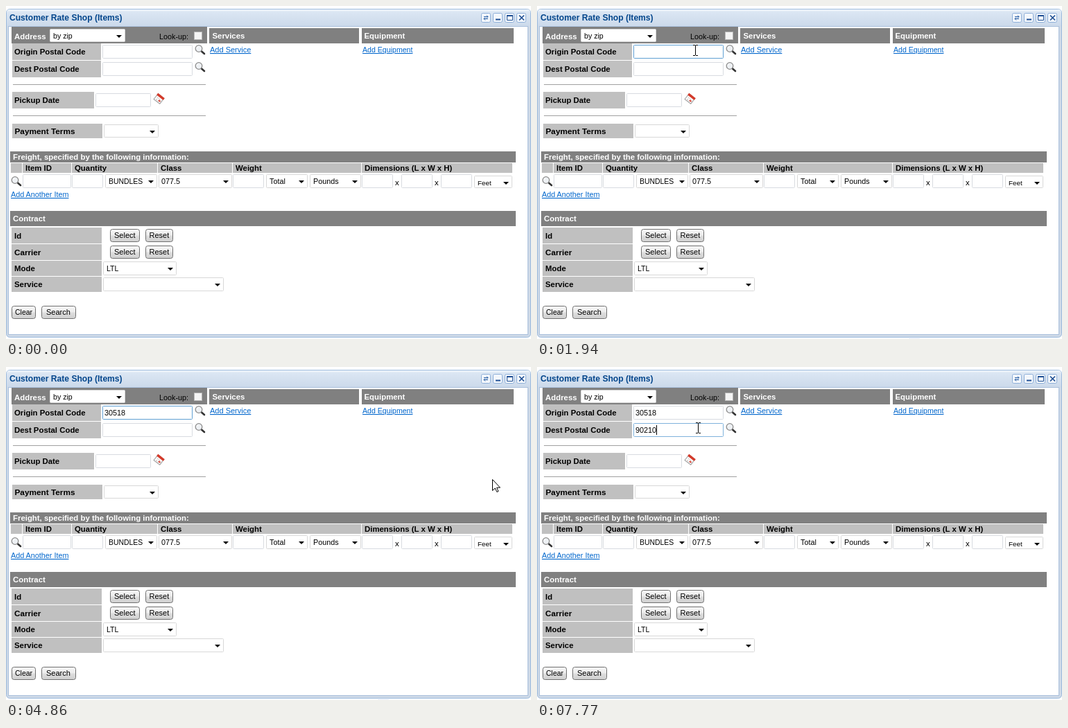
Animation, 757 px wide and 481 px high, one loop 8000 ms. Source, as an HTML page:

```html
<!DOCTYPE html>
<html lang="en">
<head>
<meta charset="utf-8">
<title>Customer Rate Shop</title>
<style>
html, body { margin: 0; width: 100%; height: 100%; overflow: hidden; background: #fff; }
svg { display: block; width: 757px; height: 481px; }
text { font: 10.8px "Liberation Sans", Arial, sans-serif; white-space: pre; }
.b { font-weight: bold; font-size: 11.4px; }
.w { fill: #fff; }
.link { fill: #06c; text-decoration: underline; }
</style>
</head>
<body>
<svg id="stage" viewBox="0 0 757 481">
  <defs>
    <linearGradient id="bar" x2="0" y2="1">
      <stop offset="0" stop-color="#f2f7fc"/><stop offset=".15" stop-color="#dbe6f3"/><stop offset="1" stop-color="#cbd9ea"/>
    </linearGradient>
    <linearGradient id="btn" x2="0" y2="1">
      <stop offset="0" stop-color="#f6f6f6"/><stop offset=".48" stop-color="#ececec"/>
      <stop offset=".52" stop-color="#dedede"/><stop offset="1" stop-color="#d0d0d0"/>
    </linearGradient>
    <g id="lens">
      <path d="M10 9.5L14 13" stroke="#333" stroke-width="2.6" stroke-linecap="round"/>
      <circle cx="6" cy="5.5" r="4.8" fill="#eef1f4" stroke="#8c8c8c" stroke-width="1.3"/>
      <path d="M3.2 5a3 3 0 0 1 2.5-2.4" fill="none" stroke="#fff"/>
    </g>
  </defs>
  <g id="form"></g>
  <rect id="trace" x="536" y="480" width="16" height="1" fill="#dfe8f6"/>
  <text id="origin" x="142" y="70"></text>
  <text id="dest" x="142" y="95"></text>
  <rect id="caret" width="1" height="14"/>
  <path id="arrow" d="M.5.5V16.5L4.3 13 6.8 18.5 9 17.6 6.6 12.2H11.5Z" fill="#fff" stroke="#000"/>
  <path id="beam" d="M-3.5.5h3m1 0h3M0 1V15M-3.5 15.5h3m1 0h3" fill="none" stroke="#000"/>
</svg>
<script>
const $ = id => document.getElementById(id);
const GREY = '#808080', LABEL = '#c0c0c0';
const parts = [];
const add = s => parts.push(s);
const rect = (x, y, x2, y2, fill, more = '') =>
  add(`<rect x="${x}" y="${y}" width="${x2 - x}" height="${y2 - y}" fill="${fill}" ${more}/>`);
const text = (x, y, s, cls = '', size = 0) =>
  add(`<text x="${x}" y="${y}" class="${cls}" ${size ? `style="font-size:${size}px"` : ''}>${s}</text>`);
const line = (d, stroke, width = 1) =>
  add(`<path d="${d}" fill="none" stroke="${stroke}" stroke-width="${width}"/>`);
const frame = (x, y, x2, y2, fill, stroke, r = 0, id = '') =>
  rect(x + .5, y + .5, x2 - .5, y2 - .5, fill, `stroke="${stroke}" rx="${r}" ${id && `id="${id}"`}`);

const label = (x, y, x2, y2, s, tx, size) => {
  rect(x, y, x2, y2, LABEL);
  text(tx, Math.round((y + y2) / 2) + 4, s, 'b', size);
};
const band = (x, y, x2, y2, s, tx, base) => {
  rect(x, y, x2, y2, GREY);
  text(tx, base, s, 'b w');
};
const field = (x, y, x2, id) => frame(x, y, x2, y + 20, '#fff', '#d8dbe0', 1, id);
const select = (x, y, x2, s, tx, size, h = 20) => {
  frame(x, y, x2, y + h, '#fff', '#d8d8d8', 1);
  add(`<path d="M${x2 - 13} ${y + 9}h8l-4 4z"/>`);
  text(tx, y + 14, s, '', size);
};
const button = (x, y, x2, s, tx, size) => {
  frame(x, y, x2, y + 19, 'url(#btn)', '#707070', 3);
  text(tx, y + 13, s, '', size);
};
const lens = (x, y) => add(`<use href="#lens" x="${x}" y="${y}"/>`);

// Window
frame(0, 4, 757, 479, '#ced9e7', '#9dbbdd', 5);
rect(1, 5, 756, 30, 'url(#bar)', 'rx="4"');
frame(3, 29, 753, 475, '#fff', '#a9c0dc');
add('<g fill="#04468c">');
text(5, 21, 'Customer Rate Shop (Items)', 'b', 12.1);
add('</g>');
for (let i = 0; i < 4; i++) frame(685 + i * 17, 10, 699 + i * 17, 24, '#f3f7fc', '#8fb0d9', 2);
line('M689 15.5h6m-2-2l2 2-2 2M695 18.5h-6m2-2l-2 2 2 2', '#2a5fa5');
line('M706 19.5h7', '#1f4f94', 2);
line('M722.5 14v6.5h8V14', '#1f4f94');
line('M722 14h9', '#1f4f94', 2);
line('M740 13.5l7 7m0-7l-7 7', '#1f4f94', 1.7);

// Address
band(8, 30, 290, 54, 'Address', 12, 48);
select(63, 33, 172, 'by zip', 68, 10.6, 19);
text(221, 48, 'Look-up:');
frame(271, 37, 283, 49, '#f4f4f4', '#b8b8b8');
label(9, 54, 137, 78, 'Origin Postal Code', 12);
label(9, 79, 137, 103, 'Dest Postal Code', 12);
field(139, 56, 269, 'originBox');
field(139, 81, 269, 'destBox');
lens(272, 56);
lens(272, 81);
line('M10 113.5H288M10 158.5H288', '#a0a0a0');
label(9, 124, 127, 148, 'Pickup Date', 12);
field(129, 126, 209);
add(`<g transform="translate(220.5 134) rotate(38)"><rect x="-5.5" y="-5" width="11" height="10" fill="#fff" stroke="#999"/>
  <path d="M-6-4H6" stroke="#d43a2a" stroke-width="3.4"/><path d="M-3 0H4M-3 3H3" stroke="#c9b8b4" stroke-dasharray="2 1"/>
  <path d="M1 2h3" stroke="#d43a2a" stroke-width="2"/></g>`);
label(9, 170, 139, 191, 'Payment Terms', 12.5, 11.8);
select(141, 171, 220, '', 0, 0, 19);

// Services and equipment
band(293, 32, 509, 54, 'Services', 297.5, 47);
band(513, 32, 732, 54, 'Equipment', 516.5, 47);
text(294, 67, 'Add Service', 'link', 11);
text(514, 67, 'Add Equipment', 'link', 10.6);

// Freight
band(6, 210, 735, 226, 'Freight, specified by the following information:', 10, 222);
rect(7, 227, 23, 241, LABEL);
[[24, 94, 'Item ID', 28], [95, 218, 'Quantity', 99], [219, 326, 'Class', 223],
 [327, 512, 'Weight', 331], [513, 730, 'Dimensions (L x W x H)', 517]]
  .forEach(([x, x2, s, tx]) => label(x, 227, x2, 241, s, tx));
lens(7, 246);
[[24, 94], [95, 140], [327, 372], [513, 558], [570, 615], [627, 672]].forEach(([x, x2]) => field(x, 243, x2));
select(143, 243, 218, 'BUNDLES', 148, 10.4);
select(220, 243, 326, '077.5', 224);
select(375, 243, 435, 'Total', 380);
select(438, 243, 512, 'Pounds', 443);
select(675, 245, 730, 'Feet', 680, 9.8, 18);
text(561, 259, 'x', '', 11.4);
text(618, 259, 'x', '', 11.4);
text(7, 276, 'Add Another Item', 'link');

// Contract
band(6, 296, 735, 318, 'Contract', 10, 311);
label(8, 320, 138, 343, 'Id', 12);
label(8, 344, 138, 367, 'Carrier', 12, 11.7);
label(8, 368, 138, 390, 'Mode', 12);
label(8, 391, 138, 413, 'Service', 12);
for (const y of [322, 346]) {
  button(150, y, 193, 'Select', 156, 11);
  button(201, y, 241, 'Reset', 206.5, 11);
}
select(140, 369, 246, 'LTL', 145, 10.5);
select(140, 392, 314, '', 0);
button(8, 433, 43, 'Clear', 13, 10.5);
button(51, 433, 101, 'Search', 58, 11);
$('form').innerHTML = parts.join('');

// Pointer stops: time, x, y, shape (a = arrow, i = text beam)
const pointer = [
  [0], [700, 544, 474, 'a'], [850, 536, 456, 'a'], [980, 514, 392, 'a'], [1120, 455, 328, 'a'],
  [1240, 396, 264, 'a'], [1400, 344, 207, 'a'], [1540, 273, 118, 'a'], [1670, 247.5, 83, 'i'],
  [1790, 237.5, 66, 'i'], [1940, 228.5, 56, 'i'], [2390, 480, 108, 'a'], [2510, 663, 148, 'a'],
  [2640, 666, 148, 'a'], [4860, 701, 162, 'a'], [4990, 672, 166, 'a'], [5130, 462, 119, 'a'],
  [5280, 340, 98, 'a'], [5400, 264.5, 80, 'i'], [5520, 243.5, 81, 'i'], [5640, 233.5, 80, 'i'],
  [5790], [5940, 232.5, 80, 'i']
];
const originKeys = [3310, 3450, 3740, 4000, 4120];
const destKeys = [6790, 6790, 7350, 7650, 7770];
const typed = (keys, t) => keys.filter(k => t >= k).length;
const within = (t, a, b) => t >= a && t < b;
const show = (id, on) => $(id).style.display = on ? '' : 'none';

function place(id, on, x, y) {
  show(id, on);
  if (on) $(id).setAttribute('transform', `translate(${x} ${y})`);
}

function draw(t) {
  const [, x, y, shape] = pointer.filter(p => t >= p[0]).pop();
  place('arrow', shape === 'a', x, y);
  place('beam', shape === 'i', x, y);
  show('trace', t >= 980);

  const n = typed(originKeys, t), m = typed(destKeys, t), onDest = t >= 5790;
  $('origin').textContent = '30518'.slice(0, n);
  $('dest').textContent = '90210'.slice(0, m);
  const blink = within(t, 2240, 2910) || within(t, 3310, 4710) || t >= 5280;
  place('caret', blink, 142 + 6 * (onDest ? m : n), onDest ? 84 : 59);
  $('originBox').setAttribute('stroke', within(t, 1790, 5790) ? '#5f9fd3' : '#d8dbe0');
  $('destBox').setAttribute('stroke', t >= 5400 ? '#7fb2dc' : '#d8dbe0');
}

const start = performance.now();
function tick() {
  draw((performance.now() - start) % 8000);
  requestAnimationFrame(tick);
}
tick();
</script>
</body>
</html>
```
━━━━━━━━━━━━━━━━
Task details: Scan the material above for lines holding the string "Postal" and copy those lines.

Answer to the exercise:
label(9, 54, 137, 78, 'Origin Postal Code', 12);
label(9, 79, 137, 103, 'Dest Postal Code', 12);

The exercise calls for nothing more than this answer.